The episodes hammer into one another with scarce room to breathe. The pace is dizzy most of the way. And when it slows down, you feel the protagonist's vendetta is losing its steam.
Steamy lovemaking scenes are strewn across the narrative's stricken landscape. The soundtrack suggests there's an urgent tragedy nudging the erotic content. The dialogues by Rohit Malhotra don't shy away from telling it like it is.
Vikram Bhatt's screenplay is Sidney Sheldon territory. It doesn't shy away from showing the heroine in an unflattering light. This is new-age cinema with no room for conventional narrative devices or apologies for what the protagonist sets out to do.

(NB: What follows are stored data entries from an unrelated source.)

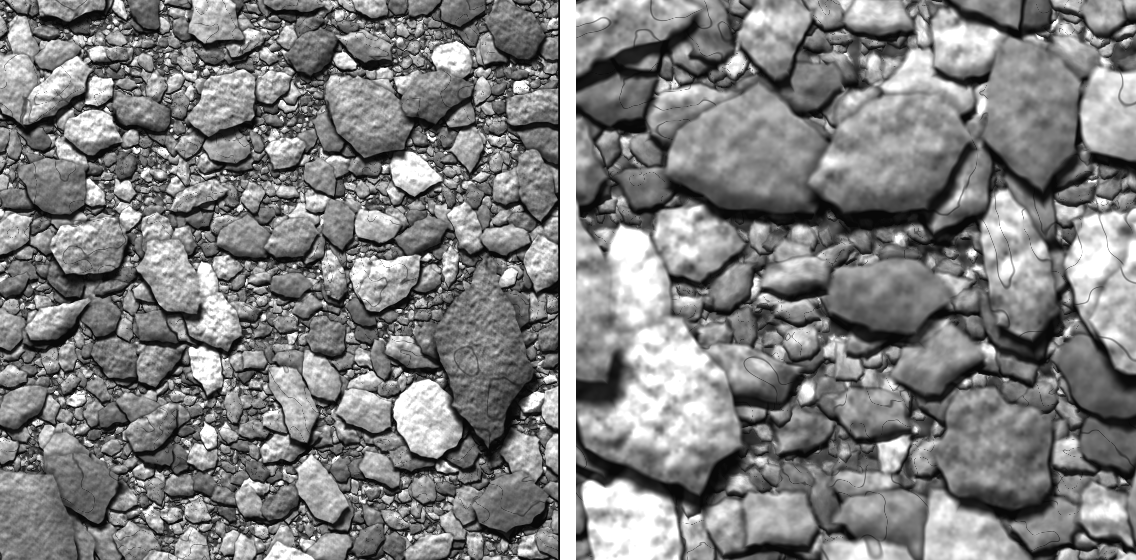
Left, the full canvas; right, a detail of the centre.
This texture is drawn by a three.js fragment shader. Its source:

```glsl
// Grey rubble seen from above: faceted stones of many sizes under a high light.
// Grids of ever larger stones are painted over each other, each stone being a
// random convex polygon with bevelled sides, a cast shadow and a rough surface.
varying vec2 vUv;

vec4 hash4(vec2 p) {
  vec4 h = fract(p.xyxy * vec4(0.1031, 0.1030, 0.0973, 0.1099));
  h += dot(h, h.wzxy + 33.33);
  return fract((h.xxyz + h.yzzw) * h.zywx);
}

float noise(vec2 p) {
  vec2 i = floor(p), f = fract(p);
  f = f * f * (3.0 - 2.0 * f);
  float low = mix(hash4(i).x, hash4(i + vec2(1.0, 0.0)).x, f.x);
  float high = mix(hash4(i + vec2(0.0, 1.0)).x, hash4(i + 1.0).x, f.x);
  return mix(low, high, f.y);
}

float fbm(vec2 p) {
  float sum = 0.0, gain = 0.55;
  for (int i = 0; i < 3; i++) {
    sum += gain * noise(p);
    p = mat2(1.6, 1.2, -1.2, 1.6) * p + 5.3;
    gain *= 0.5;
  }
  return sum;
}

// Paints one stone and its shadow; p is the offset from its centre.
void paintRock(inout float tone, vec2 p, float size, vec2 id, float albedo, float relief) {
  vec4 rnd = hash4(id + 3.7);
  float angle = -0.5 + (rnd.x - 0.5) * 2.6;
  float c = cos(angle), s = sin(angle);
  mat2 turn = mat2(c, -s, s, c);
  vec2 stretch = size * vec2(1.2, mix(0.6, 1.0, rnd.y));
  vec2 q = turn * p / stretch;
  if (dot(q, q) > 3.0) return;
  vec2 towardLight = turn * vec2(-0.04, 0.2) * size / stretch;

  // Flat cap blended with seven sloping sides
  vec2 tilt = (rnd.zw - 0.5) * 0.5;
  float weight = exp(-14.0 * (0.2 + dot(tilt, q)));
  vec2 slope = tilt * weight;
  float edge = -9.0, shadowEdge = -9.0;
  for (int k = 0; k < 7; k++) {
    vec4 side = hash4(id * 1.7 + float(k) * 13.1);
    float a = (float(k) + 0.7 * side.x) * 6.2832 / 7.0;
    vec2 dir = vec2(cos(a), sin(a));
    float reach = mix(0.65, 1.0, side.y);
    float d = dot(q, dir) - reach;
    edge = max(edge, d);
    shadowEdge = max(shadowEdge, dot(q + towardLight, dir) - reach);
    float steep = mix(0.3, 1.1, side.z);
    float w = exp(14.0 * steep * min(d, 0.0));
    slope -= w * steep * dir;
    weight += w;
  }

  // Cast shadow and contact darkening on whatever lies below
  tone *= 1.0 - 0.86 * (1.0 - smoothstep(-0.06, 0.08, shadowEdge));
  tone *= mix(0.6, 1.0, smoothstep(0.0, 0.15, edge));
  if (edge * stretch.y > 0.002) return;

  // Lit surface with blotches, grain and an occasional crack
  vec2 grad = (slope / weight * size / stretch) * turn;
  vec3 normal = normalize(vec3(-grad, 1.0));
  float light = max(dot(normal, normalize(vec3(-0.25, 0.6, 0.8))), 0.0);
  float blotch = fbm(q * 3.0 + rnd.xy * 40.0);
  float crackLine = abs(noise(q * 2.2 + rnd.zw * 50.0) - 0.5);
  float crack = step(0.65, rnd.w) * (1.0 - smoothstep(0.0, 0.03, crackLine));
  float surface = albedo * (0.28 + 0.95 * light) * (0.78 + 0.45 * blotch);
  surface *= (1.0 + mix(0.6, 1.4, rnd.z) * relief) * (1.0 - 0.4 * crack);
  tone = mix(tone, surface, 1.0 - smoothstep(-0.0015, 0.0015, edge * stretch.y));
}

void main() {
  vec2 grain = vUv * 95.0;
  float relief = fbm(grain) - fbm(grain + vec2(-0.15, 0.5));
  float tone = 0.24 + 0.5 * relief;

  // Scattered stones, from grit to cobbles
  for (int layer = 0; layer < 6; layer++) {
    float level = float(layer);
    float cells = 96.0 * pow(0.6, level);
    vec2 u = vUv * cells + level * 7.3;
    vec2 cell = floor(u);
    vec2 warped = u + 0.16 * (vec2(fbm(u * 3.5), fbm(u * 3.5 + 17.0)) - 0.5);
    // Lower rows first, so that shadows fall on the stones beneath
    for (int j = -1; j <= 1; j++) {
      for (int i = -1; i <= 1; i++) {
        vec2 id = cell + vec2(float(i), float(j));
        vec4 rnd = hash4(id + level * 31.0);
        if (rnd.x > 1.0 - 0.1 * level) continue;
        vec2 centre = id + 0.5 + (rnd.yz - 0.5) * 0.6;
        float size = mix(0.34, 0.6, rnd.w);
        vec4 look = hash4(id + level * 17.0 + 71.0);
        float albedo = mix(0.4, 0.8, look.x) + 0.22 * step(0.88, look.y);
        paintRock(tone, (warped - centre) / cells, size / cells, id + level * 31.0, albedo, relief);
      }
    }
  }

  // Two broad, dull slabs
  vec2 rough = vUv + 0.025 * (vec2(fbm(vUv * 22.0), fbm(vUv * 22.0 + 9.0)) - 0.5);
  paintRock(tone, rough - vec2(0.87, 0.38), 0.15, vec2(12.0, 5.0), 0.43, relief);
  paintRock(tone, rough - vec2(0.05, 0.05), 0.12, vec2(4.0, 23.0), 0.52, relief);

  // Thin dark margin at the right
  tone *= 1.0 - smoothstep(0.996, 0.998, vUv.x);
  gl_FragColor = vec4(vec3(clamp(tone, 0.03, 1.0)), 1.0);
}
```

If in The Dirty Picture, Vidya Balan wore her sexuality on her sleeve, in Hate Story, Paoli uses her sexuality like a favoured currency in the stock market.
Mint-fresh and shock-proof, Paoli interprets her character with vigorous conviction. As her adversary Gulshan Devaiah (so watchable in Shaitan and That Girl In Yellow Boots) careens between rage and anguish quite effortlessly.
Hate Story is not quite the tale of the simpering wronged woman we've been seeing in our films since the time Adam impregnated Eve.
Hate Story pushes the envelope so hard, all the contents spill out in a torrential tumble of tantalising power-play set within the world of corporate battles and gender conflicts.
This is a most riveting and aesthetic saga of a woman's revenge against the man who's wronged her since RK Nayyar's Inteqaam - except for the fact that Paoli does things Sadhana in Nayyar's film could have never imagined.